### DIRECTIONS FOR THIS TASK
Write out all of the data exactly as it appears.

### PROVIDED MATERIAL
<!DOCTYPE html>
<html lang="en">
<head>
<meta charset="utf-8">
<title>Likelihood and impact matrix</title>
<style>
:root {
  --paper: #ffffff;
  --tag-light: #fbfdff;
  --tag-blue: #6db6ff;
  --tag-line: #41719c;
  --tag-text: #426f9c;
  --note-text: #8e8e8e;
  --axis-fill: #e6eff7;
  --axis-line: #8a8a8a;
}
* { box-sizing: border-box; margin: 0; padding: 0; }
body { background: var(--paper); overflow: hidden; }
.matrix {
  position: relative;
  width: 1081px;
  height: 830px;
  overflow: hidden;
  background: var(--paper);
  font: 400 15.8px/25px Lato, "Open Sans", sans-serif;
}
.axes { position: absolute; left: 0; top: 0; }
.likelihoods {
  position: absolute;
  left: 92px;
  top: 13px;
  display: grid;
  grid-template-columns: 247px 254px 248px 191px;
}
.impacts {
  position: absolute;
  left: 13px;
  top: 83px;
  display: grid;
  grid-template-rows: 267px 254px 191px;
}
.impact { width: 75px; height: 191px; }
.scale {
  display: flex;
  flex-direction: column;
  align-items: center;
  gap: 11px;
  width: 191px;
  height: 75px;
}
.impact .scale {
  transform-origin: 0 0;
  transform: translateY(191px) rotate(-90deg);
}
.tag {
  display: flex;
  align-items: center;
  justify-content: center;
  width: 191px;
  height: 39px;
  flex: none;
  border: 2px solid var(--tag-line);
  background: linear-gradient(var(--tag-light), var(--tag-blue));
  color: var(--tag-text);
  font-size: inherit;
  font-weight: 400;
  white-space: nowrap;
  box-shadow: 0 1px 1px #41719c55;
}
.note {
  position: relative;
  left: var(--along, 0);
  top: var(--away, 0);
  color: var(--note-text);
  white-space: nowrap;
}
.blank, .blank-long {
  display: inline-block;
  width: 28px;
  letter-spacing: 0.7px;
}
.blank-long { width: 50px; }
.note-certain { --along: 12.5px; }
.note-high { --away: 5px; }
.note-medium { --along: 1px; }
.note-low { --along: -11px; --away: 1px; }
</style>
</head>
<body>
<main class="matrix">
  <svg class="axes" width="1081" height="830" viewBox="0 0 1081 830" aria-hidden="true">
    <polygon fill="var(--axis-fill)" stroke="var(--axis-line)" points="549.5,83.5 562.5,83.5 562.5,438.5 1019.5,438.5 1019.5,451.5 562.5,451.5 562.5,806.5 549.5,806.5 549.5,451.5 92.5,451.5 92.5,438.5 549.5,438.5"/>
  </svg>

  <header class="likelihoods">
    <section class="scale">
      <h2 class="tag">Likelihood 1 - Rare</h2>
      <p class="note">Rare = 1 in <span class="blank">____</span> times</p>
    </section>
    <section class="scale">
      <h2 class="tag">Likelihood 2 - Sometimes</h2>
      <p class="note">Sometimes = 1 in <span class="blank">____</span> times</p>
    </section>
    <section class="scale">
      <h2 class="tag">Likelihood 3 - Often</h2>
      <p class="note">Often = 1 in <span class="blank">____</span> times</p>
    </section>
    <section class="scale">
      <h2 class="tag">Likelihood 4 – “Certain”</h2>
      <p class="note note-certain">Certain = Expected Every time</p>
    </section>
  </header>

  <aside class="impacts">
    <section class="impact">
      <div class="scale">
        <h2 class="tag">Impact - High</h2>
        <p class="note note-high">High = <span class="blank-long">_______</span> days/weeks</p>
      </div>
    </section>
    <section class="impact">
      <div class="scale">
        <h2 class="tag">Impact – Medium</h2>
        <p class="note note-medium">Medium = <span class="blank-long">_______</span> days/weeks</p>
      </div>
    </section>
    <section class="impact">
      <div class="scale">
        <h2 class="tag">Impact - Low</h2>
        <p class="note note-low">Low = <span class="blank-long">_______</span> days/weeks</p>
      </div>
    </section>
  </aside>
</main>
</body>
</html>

### SOLUTION
<!DOCTYPE html>
<html lang="en">
<head>
<meta charset="utf-8">
<title>Likelihood and impact matrix</title>
<style>
:root {
  --paper: #ffffff;
  --tag-light: #fbfdff;
  --tag-blue: #6db6ff;
  --tag-line: #41719c;
  --tag-text: #426f9c;
  --note-text: #8e8e8e;
  --axis-fill: #e6eff7;
  --axis-line: #8a8a8a;
}
* { box-sizing: border-box; margin: 0; padding: 0; }
body { background: var(--paper); overflow: hidden; }
.matrix {
  position: relative;
  width: 1081px;
  height: 830px;
  overflow: hidden;
  background: var(--paper);
  font: 400 15.8px/25px Lato, "Open Sans", sans-serif;
}
.axes { position: absolute; left: 0; top: 0; }
.likelihoods {
  position: absolute;
  left: 92px;
  top: 13px;
  display: grid;
  grid-template-columns: 247px 254px 248px 191px;
}
.impacts {
  position: absolute;
  left: 13px;
  top: 83px;
  display: grid;
  grid-template-rows: 267px 254px 191px;
}
.impact { width: 75px; height: 191px; }
.scale {
  display: flex;
  flex-direction: column;
  align-items: center;
  gap: 11px;
  width: 191px;
  height: 75px;
}
.impact .scale {
  transform-origin: 0 0;
  transform: translateY(191px) rotate(-90deg);
}
.tag {
  display: flex;
  align-items: center;
  justify-content: center;
  width: 191px;
  height: 39px;
  flex: none;
  border: 2px solid var(--tag-line);
  background: linear-gradient(var(--tag-light), var(--tag-blue));
  color: var(--tag-text);
  font-size: inherit;
  font-weight: 400;
  white-space: nowrap;
  box-shadow: 0 1px 1px #41719c55;
}
.note {
  position: relative;
  left: var(--along, 0);
  top: var(--away, 0);
  color: var(--note-text);
  white-space: nowrap;
}
.blank, .blank-long {
  display: inline-block;
  width: 28px;
  letter-spacing: 0.7px;
}
.blank-long { width: 50px; }
.note-certain { --along: 12.5px; }
.note-high { --away: 5px; }
.note-medium { --along: 1px; }
.note-low { --along: -11px; --away: 1px; }
</style>
</head>
<body>
<main class="matrix">
  <svg class="axes" width="1081" height="830" viewBox="0 0 1081 830" aria-hidden="true">
    <polygon fill="var(--axis-fill)" stroke="var(--axis-line)" points="549.5,83.5 562.5,83.5 562.5,438.5 1019.5,438.5 1019.5,451.5 562.5,451.5 562.5,806.5 549.5,806.5 549.5,451.5 92.5,451.5 92.5,438.5 549.5,438.5"/>
  </svg>

  <header class="likelihoods">
    <section class="scale">
      <h2 class="tag">Likelihood 1 - Rare</h2>
      <p class="note">Rare = 1 in <span class="blank">____</span> times</p>
    </section>
    <section class="scale">
      <h2 class="tag">Likelihood 2 - Sometimes</h2>
      <p class="note">Sometimes = 1 in <span class="blank">____</span> times</p>
    </section>
    <section class="scale">
      <h2 class="tag">Likelihood 3 - Often</h2>
      <p class="note">Often = 1 in <span class="blank">____</span> times</p>
    </section>
    <section class="scale">
      <h2 class="tag">Likelihood 4 – “Certain”</h2>
      <p class="note note-certain">Certain = Expected Every time</p>
    </section>
  </header>

  <aside class="impacts">
    <section class="impact">
      <div class="scale">
        <h2 class="tag">Impact - High</h2>
        <p class="note note-high">High = <span class="blank-long">_______</span> days/weeks</p>
      </div>
    </section>
    <section class="impact">
      <div class="scale">
        <h2 class="tag">Impact – Medium</h2>
        <p class="note note-medium">Medium = <span class="blank-long">_______</span> days/weeks</p>
      </div>
    </section>
    <section class="impact">
      <div class="scale">
        <h2 class="tag">Impact - Low</h2>
        <p class="note note-low">Low = <span class="blank-long">_______</span> days/weeks</p>
      </div>
    </section>
  </aside>
</main>
</body>
</html>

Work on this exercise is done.